Linda Healy puts switches on a board at Universal Avionics. The firm’s new parent says Universal will keep its management and workforce.

Tucson-based Universal Avionics Systems Corp. has been acquired by Israeli defense giant Elbit in a deal worth about $120 million.

The privately owned Universal Avionics is now a wholly owned subsidiary of Elbit Systems Ltd., which is publicly traded on the Nasdaq Stock Exchange as well as on the Tel Aviv Stock Exchange.

In a news release, Elbit said that Universal Avionics’ business will continue to operate with the same management and workforce and under the same name.

The company did not immediately respond to a request for its current employee count.

Universal employed about 222 full-time equivalent workers locally as of 2016, according to data reported to the Pima Association of Governments.

Universal will lead commercial sales in North America for Elbit Systems’ Aerospace Division’s commercial aviation business line, the company said.

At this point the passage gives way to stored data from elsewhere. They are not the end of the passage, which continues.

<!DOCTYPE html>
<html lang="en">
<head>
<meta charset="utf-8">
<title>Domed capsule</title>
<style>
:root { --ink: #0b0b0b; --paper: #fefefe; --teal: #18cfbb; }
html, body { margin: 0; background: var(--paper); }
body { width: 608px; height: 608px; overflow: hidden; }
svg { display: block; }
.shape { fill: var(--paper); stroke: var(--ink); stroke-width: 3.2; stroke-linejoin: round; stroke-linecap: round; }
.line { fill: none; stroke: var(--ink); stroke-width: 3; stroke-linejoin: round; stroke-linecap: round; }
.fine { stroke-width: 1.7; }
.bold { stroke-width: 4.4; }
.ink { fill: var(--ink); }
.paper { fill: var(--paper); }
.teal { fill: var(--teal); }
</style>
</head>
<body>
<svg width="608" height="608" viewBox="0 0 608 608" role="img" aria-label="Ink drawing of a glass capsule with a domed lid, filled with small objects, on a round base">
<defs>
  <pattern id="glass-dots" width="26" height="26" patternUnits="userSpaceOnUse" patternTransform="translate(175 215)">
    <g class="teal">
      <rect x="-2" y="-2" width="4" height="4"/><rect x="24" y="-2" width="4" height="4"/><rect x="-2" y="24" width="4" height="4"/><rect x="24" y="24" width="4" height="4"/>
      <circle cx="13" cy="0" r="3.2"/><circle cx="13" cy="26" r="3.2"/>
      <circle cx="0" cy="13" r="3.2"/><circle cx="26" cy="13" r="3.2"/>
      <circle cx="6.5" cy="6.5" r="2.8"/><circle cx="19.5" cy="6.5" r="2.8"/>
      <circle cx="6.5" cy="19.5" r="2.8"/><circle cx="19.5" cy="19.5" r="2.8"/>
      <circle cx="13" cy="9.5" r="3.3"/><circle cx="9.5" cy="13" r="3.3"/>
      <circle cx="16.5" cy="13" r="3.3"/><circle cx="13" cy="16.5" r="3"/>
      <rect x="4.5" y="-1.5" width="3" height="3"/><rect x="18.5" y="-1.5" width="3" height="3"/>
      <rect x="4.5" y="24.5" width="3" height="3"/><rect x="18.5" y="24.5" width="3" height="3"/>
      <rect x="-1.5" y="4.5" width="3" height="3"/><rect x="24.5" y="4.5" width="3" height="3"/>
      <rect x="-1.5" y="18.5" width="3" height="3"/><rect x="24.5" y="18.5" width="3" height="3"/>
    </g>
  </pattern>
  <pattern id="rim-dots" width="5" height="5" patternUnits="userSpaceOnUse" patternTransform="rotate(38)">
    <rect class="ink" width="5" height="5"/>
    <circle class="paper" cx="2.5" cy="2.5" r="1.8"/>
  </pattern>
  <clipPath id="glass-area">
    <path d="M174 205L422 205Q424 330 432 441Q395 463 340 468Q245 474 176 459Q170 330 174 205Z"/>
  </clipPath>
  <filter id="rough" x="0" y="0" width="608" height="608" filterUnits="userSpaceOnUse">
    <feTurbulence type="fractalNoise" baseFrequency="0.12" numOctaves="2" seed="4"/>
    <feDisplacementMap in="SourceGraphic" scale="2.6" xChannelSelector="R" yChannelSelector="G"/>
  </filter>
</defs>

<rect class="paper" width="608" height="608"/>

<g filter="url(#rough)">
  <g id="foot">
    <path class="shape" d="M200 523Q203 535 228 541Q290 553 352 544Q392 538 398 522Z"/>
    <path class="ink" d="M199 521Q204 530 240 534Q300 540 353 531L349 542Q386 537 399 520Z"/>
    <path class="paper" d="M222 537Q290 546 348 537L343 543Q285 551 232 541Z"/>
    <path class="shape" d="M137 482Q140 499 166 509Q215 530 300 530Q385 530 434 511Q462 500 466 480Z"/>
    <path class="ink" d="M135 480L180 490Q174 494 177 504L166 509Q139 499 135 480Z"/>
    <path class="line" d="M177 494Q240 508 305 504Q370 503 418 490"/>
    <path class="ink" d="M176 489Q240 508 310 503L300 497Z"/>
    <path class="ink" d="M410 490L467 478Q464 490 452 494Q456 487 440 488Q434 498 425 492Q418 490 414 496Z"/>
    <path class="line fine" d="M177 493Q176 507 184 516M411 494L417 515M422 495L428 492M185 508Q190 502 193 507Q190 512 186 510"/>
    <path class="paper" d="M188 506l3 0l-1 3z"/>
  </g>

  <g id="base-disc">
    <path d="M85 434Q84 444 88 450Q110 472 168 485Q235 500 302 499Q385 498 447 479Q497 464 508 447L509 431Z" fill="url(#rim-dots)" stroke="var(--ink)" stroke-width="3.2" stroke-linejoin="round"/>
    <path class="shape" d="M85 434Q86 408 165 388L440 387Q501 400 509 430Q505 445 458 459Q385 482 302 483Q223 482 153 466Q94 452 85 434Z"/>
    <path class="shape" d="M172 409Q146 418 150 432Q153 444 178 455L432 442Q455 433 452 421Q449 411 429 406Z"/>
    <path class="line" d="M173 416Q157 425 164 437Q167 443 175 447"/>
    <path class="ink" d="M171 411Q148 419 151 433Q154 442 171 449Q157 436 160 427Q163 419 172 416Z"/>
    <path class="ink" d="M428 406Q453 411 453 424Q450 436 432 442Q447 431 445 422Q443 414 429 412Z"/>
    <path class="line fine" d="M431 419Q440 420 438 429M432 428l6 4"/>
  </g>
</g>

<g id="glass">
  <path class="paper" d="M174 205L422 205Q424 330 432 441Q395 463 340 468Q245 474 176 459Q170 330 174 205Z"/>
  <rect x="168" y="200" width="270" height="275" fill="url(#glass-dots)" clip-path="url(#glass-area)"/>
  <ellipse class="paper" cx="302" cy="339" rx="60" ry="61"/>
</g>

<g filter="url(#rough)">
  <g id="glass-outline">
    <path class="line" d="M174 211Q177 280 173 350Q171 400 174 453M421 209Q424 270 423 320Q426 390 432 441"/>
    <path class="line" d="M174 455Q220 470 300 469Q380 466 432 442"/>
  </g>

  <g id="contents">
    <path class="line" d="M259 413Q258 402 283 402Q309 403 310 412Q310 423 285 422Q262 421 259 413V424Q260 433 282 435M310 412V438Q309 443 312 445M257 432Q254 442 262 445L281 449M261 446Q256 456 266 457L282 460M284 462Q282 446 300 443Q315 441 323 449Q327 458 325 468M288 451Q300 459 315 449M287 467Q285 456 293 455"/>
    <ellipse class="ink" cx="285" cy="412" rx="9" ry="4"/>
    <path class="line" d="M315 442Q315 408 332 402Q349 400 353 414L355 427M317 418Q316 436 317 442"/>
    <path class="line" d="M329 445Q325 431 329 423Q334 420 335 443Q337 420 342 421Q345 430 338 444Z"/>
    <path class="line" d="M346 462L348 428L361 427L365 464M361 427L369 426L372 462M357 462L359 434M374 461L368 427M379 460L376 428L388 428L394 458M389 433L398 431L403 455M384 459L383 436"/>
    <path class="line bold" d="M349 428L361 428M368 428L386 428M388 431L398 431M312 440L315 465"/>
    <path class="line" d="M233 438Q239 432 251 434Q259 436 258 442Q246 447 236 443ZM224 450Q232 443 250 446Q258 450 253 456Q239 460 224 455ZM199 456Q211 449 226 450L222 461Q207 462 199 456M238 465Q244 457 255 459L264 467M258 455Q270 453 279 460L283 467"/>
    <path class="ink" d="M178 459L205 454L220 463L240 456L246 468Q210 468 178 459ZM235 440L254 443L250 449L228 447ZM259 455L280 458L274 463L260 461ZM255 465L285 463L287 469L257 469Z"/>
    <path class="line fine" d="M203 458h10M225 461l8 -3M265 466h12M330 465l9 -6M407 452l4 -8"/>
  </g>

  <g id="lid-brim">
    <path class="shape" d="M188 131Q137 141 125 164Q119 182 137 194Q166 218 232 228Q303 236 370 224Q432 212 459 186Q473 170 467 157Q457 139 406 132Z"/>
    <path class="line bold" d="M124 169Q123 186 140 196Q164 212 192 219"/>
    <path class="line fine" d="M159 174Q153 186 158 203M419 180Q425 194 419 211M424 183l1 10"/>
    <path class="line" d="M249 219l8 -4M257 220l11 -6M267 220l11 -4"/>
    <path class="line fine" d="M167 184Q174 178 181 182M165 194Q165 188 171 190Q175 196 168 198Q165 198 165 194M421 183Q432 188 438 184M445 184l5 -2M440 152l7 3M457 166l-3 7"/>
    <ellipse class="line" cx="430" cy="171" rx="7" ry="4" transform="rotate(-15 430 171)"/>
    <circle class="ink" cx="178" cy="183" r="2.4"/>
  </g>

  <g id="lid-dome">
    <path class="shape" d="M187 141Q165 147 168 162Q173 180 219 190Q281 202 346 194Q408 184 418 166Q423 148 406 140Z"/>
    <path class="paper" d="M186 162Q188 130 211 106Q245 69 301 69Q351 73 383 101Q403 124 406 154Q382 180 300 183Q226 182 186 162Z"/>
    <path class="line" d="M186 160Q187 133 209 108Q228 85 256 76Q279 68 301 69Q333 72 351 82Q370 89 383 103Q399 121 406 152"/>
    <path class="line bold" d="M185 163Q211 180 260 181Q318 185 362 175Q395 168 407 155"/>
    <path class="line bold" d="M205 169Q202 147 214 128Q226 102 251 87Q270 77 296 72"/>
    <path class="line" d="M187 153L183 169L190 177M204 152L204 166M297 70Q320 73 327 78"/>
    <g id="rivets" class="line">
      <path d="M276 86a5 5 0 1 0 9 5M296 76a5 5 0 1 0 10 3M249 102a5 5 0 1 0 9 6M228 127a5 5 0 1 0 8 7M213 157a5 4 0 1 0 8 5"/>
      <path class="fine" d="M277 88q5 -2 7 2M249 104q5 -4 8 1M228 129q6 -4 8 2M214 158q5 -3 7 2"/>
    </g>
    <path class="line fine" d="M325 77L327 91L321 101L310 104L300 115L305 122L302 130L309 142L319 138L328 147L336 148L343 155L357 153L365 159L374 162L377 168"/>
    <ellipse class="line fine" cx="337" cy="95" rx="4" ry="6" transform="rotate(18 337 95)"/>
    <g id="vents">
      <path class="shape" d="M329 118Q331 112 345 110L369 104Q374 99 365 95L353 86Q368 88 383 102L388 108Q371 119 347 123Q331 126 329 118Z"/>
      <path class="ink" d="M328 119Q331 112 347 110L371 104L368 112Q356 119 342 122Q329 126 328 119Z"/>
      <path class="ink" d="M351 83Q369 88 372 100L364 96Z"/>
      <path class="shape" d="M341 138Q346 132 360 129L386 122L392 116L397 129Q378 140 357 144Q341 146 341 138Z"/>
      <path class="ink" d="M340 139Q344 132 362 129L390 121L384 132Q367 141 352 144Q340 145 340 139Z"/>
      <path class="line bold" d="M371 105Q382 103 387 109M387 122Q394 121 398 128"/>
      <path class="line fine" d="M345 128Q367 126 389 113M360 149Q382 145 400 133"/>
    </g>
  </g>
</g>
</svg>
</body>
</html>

“Combining our product offering with Elbit Systems’ strengthens our position in the market,” Universal CEO Paul DeHerrera said.

Based in Haifa, Elbit is a major international supplier of electronics for the defense and commercial aerospace markets, with more than $3 billion in annual revenue and more than 12,000 employees worldwide.

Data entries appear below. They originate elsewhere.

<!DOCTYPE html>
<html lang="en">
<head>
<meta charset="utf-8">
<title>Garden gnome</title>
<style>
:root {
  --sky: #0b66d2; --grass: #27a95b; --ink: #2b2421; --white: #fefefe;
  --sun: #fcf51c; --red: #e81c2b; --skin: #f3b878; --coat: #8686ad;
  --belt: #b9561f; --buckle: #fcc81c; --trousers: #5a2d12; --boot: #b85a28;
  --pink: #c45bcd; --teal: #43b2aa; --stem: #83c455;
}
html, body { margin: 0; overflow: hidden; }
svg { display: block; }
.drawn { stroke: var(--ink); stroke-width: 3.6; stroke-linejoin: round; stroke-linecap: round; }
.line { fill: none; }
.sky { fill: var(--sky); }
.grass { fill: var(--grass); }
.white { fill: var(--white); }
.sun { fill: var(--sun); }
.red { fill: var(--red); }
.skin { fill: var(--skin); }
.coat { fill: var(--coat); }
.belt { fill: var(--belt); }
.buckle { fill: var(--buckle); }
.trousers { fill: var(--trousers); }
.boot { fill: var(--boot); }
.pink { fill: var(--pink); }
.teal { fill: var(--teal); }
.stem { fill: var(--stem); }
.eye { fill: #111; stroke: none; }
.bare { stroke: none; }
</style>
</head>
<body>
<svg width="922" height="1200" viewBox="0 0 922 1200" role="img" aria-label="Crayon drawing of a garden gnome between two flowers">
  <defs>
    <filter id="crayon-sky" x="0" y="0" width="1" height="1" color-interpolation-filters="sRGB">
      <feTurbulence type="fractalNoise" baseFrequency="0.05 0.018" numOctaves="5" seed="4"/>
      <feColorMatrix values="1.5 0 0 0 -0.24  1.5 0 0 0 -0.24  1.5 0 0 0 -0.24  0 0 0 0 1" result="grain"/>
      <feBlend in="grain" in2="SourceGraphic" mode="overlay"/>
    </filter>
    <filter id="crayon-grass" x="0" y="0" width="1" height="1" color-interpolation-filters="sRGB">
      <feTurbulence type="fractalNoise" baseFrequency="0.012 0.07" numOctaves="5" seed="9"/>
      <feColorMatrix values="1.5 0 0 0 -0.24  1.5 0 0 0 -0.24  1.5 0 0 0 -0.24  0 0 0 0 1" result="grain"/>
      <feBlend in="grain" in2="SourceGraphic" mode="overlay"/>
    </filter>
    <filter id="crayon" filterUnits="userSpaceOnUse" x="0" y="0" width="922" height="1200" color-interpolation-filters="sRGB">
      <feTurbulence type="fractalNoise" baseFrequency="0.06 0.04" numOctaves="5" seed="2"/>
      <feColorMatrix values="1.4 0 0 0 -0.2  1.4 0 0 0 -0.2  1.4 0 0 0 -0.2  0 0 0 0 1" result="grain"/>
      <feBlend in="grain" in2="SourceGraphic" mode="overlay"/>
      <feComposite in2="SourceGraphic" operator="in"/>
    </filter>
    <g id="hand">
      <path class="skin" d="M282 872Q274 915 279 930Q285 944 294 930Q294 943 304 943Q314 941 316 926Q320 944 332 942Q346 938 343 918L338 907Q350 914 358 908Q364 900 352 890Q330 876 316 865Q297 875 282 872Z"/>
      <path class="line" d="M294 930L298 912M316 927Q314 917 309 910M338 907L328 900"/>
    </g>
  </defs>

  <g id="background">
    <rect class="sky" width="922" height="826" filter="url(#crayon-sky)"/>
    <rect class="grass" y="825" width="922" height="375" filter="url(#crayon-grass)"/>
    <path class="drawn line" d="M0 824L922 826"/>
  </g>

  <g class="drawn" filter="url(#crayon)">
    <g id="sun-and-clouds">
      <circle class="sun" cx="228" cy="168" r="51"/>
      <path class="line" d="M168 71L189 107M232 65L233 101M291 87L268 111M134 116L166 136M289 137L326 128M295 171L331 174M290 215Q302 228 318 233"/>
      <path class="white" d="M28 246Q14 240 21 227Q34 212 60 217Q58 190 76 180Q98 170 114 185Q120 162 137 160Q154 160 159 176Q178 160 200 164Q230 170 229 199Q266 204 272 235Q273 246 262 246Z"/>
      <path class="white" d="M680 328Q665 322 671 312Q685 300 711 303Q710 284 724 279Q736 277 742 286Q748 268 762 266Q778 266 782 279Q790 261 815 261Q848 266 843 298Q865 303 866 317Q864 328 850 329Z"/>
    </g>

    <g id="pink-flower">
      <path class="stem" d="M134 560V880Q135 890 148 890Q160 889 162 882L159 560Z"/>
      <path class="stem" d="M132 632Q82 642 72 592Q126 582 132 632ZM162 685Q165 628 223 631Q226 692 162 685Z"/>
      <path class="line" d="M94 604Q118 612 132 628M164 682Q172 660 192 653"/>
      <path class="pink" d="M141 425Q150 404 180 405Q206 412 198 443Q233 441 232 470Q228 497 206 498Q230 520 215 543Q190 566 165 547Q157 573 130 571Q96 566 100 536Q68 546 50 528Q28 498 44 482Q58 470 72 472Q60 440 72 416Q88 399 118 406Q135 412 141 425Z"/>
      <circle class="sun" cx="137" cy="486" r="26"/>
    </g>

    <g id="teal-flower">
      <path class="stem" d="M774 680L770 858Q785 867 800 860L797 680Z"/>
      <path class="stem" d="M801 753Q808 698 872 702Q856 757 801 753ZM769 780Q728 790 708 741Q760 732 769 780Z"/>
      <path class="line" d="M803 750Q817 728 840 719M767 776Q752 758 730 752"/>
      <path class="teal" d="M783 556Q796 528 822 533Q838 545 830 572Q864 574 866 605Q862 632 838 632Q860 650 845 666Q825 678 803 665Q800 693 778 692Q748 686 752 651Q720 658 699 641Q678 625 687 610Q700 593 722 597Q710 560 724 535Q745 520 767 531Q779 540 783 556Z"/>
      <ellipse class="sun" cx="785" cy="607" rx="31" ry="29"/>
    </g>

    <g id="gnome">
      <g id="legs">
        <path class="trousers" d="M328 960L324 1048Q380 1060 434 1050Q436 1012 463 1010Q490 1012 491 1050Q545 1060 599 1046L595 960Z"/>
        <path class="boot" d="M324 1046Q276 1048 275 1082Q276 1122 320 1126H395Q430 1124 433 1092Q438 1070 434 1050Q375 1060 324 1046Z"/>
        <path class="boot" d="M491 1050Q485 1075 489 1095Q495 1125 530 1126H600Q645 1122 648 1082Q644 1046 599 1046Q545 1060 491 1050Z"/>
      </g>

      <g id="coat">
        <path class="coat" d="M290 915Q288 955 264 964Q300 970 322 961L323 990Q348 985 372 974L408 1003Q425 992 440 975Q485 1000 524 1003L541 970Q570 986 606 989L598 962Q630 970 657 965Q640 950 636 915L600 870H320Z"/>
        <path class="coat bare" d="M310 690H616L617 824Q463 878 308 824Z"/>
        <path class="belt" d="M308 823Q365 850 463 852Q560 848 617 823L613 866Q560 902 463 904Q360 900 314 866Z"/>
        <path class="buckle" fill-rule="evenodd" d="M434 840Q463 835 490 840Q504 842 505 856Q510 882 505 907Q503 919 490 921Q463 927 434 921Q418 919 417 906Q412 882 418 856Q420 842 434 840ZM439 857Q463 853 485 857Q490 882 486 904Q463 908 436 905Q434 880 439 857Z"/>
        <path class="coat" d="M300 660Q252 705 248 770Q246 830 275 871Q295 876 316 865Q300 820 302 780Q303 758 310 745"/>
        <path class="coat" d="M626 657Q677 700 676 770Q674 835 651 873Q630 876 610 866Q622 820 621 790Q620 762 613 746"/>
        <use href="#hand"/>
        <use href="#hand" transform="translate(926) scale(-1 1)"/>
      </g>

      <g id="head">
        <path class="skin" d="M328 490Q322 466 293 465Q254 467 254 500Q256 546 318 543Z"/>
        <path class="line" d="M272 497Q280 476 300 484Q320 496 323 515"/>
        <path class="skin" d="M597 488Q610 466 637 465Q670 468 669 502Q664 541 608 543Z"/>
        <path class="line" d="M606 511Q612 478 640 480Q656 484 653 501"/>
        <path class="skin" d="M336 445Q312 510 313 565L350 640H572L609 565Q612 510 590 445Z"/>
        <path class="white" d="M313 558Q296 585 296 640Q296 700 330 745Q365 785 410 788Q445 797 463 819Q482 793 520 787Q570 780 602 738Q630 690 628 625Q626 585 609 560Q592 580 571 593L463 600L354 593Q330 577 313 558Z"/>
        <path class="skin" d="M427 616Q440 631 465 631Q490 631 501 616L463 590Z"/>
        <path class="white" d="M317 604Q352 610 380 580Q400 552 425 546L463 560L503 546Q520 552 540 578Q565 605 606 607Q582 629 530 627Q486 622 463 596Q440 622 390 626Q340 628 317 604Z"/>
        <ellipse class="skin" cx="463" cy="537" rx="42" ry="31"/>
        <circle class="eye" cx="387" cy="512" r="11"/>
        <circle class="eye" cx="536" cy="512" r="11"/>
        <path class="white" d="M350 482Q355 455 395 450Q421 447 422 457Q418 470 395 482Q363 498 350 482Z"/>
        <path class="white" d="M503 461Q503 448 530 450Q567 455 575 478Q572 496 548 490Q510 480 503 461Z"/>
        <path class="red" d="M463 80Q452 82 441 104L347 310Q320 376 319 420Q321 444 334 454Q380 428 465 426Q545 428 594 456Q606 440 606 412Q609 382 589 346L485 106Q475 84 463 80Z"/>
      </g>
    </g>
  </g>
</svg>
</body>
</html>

Universal Avionics, which moved its headquarters to Tucson from California in 1988, makes avionics, such as flight-management systems and data recorders, mainly to retrofit aircraft ranging from small business jets to regional airliners.

The deal will combine Elbit’s head-up display products, which superimpose data on an aircraft’s windshields, with Univeral’s panel-mounted display offerings to provide “a fully integrated ‘heads-up’ and ‘heads-down’ experience for pilots,” DeHerrera said.

The company says it has more than a third of its workers at its corporate site near Tucson International Airport, which houses manufacturing, product and customer support, flight test, certification and sales and marketing operations.

Besides Tucson, the company has sites in Wichita, Kansas; Duluth, Georgia; and Redmond, Washington; as well as sales offices in Switzerland and Singapore.

The company was founded in 1980 by Hubert L. Naimer, who came up with plans for a “master navigation system” that led to the development of the world’s first aircraft flight-management system in 1982.

Universal now offers a line of avionics, including communications management units, radio controls, terrain-awareness warning systems, “synthetic vision” 3-D displays, and cockpit voice recorders.

After years of growth, Universal Avionics occupies nearly 165,000 square feet of industrial and office space at 3260 E. Universal Way, near South Country Club and East Valencia Roads.

The company also conducts flight testing using two business aircraft based at a hangar facility at TIA.

Contact senior reporter David Wichner at dwichner@tucson.com or 573-4181. On Twitter: @dwichner. On Facebook: Facebook.com/DailyStarBiz

Senior reporter covering business and technology for the Arizona Daily Star/Tucson.com